“I can be changed by what happens to me.
But I refuse to be reduced by it.”
How are you holding up?
These are hard times for so many people. It’s difficult to wrap my brain and heart around the myriad changes in our world and the suffering of so many. We are all challenged in this historic time to be resilient, to be changed by what happens but not to be reduced by it.
A favorite blogger of mine, Eric Barker, recently wrote about this, so I thought I would share some of his ideas in the hope that they might be as helpful to you as they are to me. I strongly urge you to read his complete post, but I’ll summarize a small part until you do.
First we need to give ourselves the gift of positive self-talk. Positive thoughts are not enough. When we can give ourselves verbal messages of hope and strength — such as “I can do this,” “I’m strong and resilient,” “This will get better,” — the words tend to stick. It also helps to verbalize our fears and anxiety if we follow that with mantras of endurance and strength.
Next, to be strong mentally we need to be strong physically. With so many of our usual ways of exercising impossible now, it’s become a challenge to keep moving. I find walking with Proman every morning both good for my body — “a walk a day keeps the virus away?” — and good for my soul. Having the opportunity to breathe fresh air, to listen to mockingbirds sing, and to move freely makes a big difference in my day.
Follow exercise with humor. Humor is the emotional equivalent of washing your hands to protect yourself. Every time we can find humor in a difficult situation we become stronger. Mark Twain wrote, “Humor is mankind’s greatest blessing.” These days our television is often tuned to comedy specials on Netflix. It’s so cleansing just to enjoy a belly laugh every day.
And last—for this summary—foster meaning in your life. During a crisis we might ignore all the ifs, ands, and buts of religion and get down to the big questions of why we suffer and what is our purpose. The answers are many and varied, but in this time of uncertainty we have the opportunity to wrestle with the questions and form the answers that are right for us.

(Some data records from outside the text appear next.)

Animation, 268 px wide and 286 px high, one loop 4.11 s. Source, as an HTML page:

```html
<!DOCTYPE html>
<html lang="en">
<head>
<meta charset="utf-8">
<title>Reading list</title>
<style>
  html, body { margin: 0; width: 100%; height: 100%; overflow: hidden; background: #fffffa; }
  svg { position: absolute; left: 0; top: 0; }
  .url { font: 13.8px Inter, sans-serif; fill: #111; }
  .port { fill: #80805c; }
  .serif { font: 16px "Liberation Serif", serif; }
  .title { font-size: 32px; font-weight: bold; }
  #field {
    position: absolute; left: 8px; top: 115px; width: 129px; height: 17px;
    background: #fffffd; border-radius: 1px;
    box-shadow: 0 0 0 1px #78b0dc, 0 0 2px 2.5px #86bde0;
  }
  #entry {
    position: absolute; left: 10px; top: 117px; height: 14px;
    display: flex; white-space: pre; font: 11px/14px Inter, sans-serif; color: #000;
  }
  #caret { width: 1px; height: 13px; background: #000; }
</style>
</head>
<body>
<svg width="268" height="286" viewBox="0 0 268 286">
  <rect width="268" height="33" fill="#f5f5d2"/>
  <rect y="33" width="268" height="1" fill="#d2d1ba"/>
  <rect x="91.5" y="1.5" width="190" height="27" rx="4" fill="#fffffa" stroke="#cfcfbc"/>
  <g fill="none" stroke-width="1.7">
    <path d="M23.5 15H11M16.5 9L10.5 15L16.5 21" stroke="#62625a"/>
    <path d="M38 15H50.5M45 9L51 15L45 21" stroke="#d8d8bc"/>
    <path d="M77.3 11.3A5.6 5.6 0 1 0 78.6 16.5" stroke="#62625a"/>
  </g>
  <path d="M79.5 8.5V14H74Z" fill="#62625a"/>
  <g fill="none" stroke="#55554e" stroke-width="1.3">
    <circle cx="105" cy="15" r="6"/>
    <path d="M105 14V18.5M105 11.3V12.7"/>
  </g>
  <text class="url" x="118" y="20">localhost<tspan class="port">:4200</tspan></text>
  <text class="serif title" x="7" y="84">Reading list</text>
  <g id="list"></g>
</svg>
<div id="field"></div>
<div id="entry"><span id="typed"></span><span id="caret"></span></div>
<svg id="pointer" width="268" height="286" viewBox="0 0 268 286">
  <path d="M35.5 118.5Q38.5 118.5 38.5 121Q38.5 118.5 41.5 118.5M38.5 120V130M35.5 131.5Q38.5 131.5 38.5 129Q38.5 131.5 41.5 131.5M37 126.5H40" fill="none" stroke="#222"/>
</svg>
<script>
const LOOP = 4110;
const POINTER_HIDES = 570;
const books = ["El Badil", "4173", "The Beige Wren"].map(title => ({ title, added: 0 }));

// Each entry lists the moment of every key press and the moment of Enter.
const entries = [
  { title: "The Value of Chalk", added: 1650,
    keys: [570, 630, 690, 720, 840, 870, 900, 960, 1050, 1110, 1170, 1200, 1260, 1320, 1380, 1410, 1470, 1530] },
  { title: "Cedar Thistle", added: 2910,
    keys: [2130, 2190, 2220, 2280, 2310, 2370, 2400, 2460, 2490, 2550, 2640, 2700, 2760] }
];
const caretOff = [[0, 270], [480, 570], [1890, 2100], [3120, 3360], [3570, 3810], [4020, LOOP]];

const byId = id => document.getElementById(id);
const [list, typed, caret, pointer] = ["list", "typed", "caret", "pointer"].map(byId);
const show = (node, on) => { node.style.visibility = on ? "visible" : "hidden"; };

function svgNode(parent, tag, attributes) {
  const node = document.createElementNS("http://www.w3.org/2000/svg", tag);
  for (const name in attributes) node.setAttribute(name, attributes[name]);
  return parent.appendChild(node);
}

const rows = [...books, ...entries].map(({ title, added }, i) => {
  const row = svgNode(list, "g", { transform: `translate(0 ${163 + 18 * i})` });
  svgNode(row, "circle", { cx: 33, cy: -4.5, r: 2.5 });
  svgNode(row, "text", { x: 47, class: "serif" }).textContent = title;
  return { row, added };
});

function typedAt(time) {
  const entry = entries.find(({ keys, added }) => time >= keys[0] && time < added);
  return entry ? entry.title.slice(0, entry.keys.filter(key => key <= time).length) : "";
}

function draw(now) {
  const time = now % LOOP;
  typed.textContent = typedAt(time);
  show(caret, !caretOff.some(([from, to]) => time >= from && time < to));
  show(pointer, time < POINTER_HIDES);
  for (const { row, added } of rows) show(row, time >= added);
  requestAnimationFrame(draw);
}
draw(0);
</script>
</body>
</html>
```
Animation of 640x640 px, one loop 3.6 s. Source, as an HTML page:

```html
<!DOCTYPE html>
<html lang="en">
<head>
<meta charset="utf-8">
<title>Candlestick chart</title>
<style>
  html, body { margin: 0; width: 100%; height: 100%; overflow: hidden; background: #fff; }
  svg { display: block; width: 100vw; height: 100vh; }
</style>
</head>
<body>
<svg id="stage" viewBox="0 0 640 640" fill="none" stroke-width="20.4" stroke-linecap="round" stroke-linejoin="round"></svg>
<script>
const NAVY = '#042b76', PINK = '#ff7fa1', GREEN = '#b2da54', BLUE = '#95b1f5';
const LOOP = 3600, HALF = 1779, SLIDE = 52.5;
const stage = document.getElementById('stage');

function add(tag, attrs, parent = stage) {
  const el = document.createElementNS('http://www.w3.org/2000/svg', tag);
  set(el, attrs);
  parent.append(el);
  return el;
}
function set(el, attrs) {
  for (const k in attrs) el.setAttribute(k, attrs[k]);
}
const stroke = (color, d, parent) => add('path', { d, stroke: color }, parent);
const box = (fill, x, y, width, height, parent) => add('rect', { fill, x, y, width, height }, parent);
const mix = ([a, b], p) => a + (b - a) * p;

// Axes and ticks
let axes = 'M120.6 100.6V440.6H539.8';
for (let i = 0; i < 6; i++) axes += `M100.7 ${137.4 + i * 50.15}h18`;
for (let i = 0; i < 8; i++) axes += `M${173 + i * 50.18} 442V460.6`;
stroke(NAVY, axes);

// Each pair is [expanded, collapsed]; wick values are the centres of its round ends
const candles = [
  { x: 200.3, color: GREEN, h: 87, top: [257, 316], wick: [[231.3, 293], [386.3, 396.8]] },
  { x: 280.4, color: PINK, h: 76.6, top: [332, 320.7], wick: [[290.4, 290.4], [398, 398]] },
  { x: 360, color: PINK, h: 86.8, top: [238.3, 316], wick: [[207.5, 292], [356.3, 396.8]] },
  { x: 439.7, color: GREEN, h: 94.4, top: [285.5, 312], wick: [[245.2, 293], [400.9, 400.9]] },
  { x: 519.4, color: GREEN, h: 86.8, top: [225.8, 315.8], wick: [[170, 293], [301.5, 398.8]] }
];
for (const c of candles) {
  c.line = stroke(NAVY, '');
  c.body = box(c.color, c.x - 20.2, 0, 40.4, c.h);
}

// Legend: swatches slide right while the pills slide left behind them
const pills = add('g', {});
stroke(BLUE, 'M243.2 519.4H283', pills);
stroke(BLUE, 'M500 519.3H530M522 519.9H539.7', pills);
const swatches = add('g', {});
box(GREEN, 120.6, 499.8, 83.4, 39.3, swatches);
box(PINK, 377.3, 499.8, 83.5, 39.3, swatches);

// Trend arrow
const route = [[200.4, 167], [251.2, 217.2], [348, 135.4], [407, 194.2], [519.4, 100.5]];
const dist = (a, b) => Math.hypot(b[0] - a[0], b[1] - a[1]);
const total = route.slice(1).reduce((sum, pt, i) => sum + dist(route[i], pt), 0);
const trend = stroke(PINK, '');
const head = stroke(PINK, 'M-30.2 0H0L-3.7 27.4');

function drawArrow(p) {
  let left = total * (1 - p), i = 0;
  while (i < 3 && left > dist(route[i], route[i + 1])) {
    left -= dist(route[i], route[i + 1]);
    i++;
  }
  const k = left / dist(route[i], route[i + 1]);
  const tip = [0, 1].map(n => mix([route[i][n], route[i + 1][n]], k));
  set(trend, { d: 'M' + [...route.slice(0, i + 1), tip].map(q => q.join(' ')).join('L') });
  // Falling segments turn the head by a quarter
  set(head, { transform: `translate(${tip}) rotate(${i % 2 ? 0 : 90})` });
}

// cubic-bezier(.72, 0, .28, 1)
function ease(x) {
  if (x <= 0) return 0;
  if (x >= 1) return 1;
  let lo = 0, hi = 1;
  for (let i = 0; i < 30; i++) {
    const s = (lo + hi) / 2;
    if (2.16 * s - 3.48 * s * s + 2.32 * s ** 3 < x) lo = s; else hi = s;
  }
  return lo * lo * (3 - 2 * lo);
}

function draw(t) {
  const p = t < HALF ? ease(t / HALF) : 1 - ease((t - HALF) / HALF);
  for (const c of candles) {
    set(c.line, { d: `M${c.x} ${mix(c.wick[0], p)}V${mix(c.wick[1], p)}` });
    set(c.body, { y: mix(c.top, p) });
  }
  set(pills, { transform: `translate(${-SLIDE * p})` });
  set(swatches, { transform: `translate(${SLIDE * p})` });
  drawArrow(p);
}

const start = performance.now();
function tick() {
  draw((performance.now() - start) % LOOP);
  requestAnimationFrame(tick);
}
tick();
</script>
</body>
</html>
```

I hope this critical time in all our lives helps us develop resilience, and when better times are on the horizon, we can look back and feel glad and even proud that we learned how to pick ourselves up and move forward.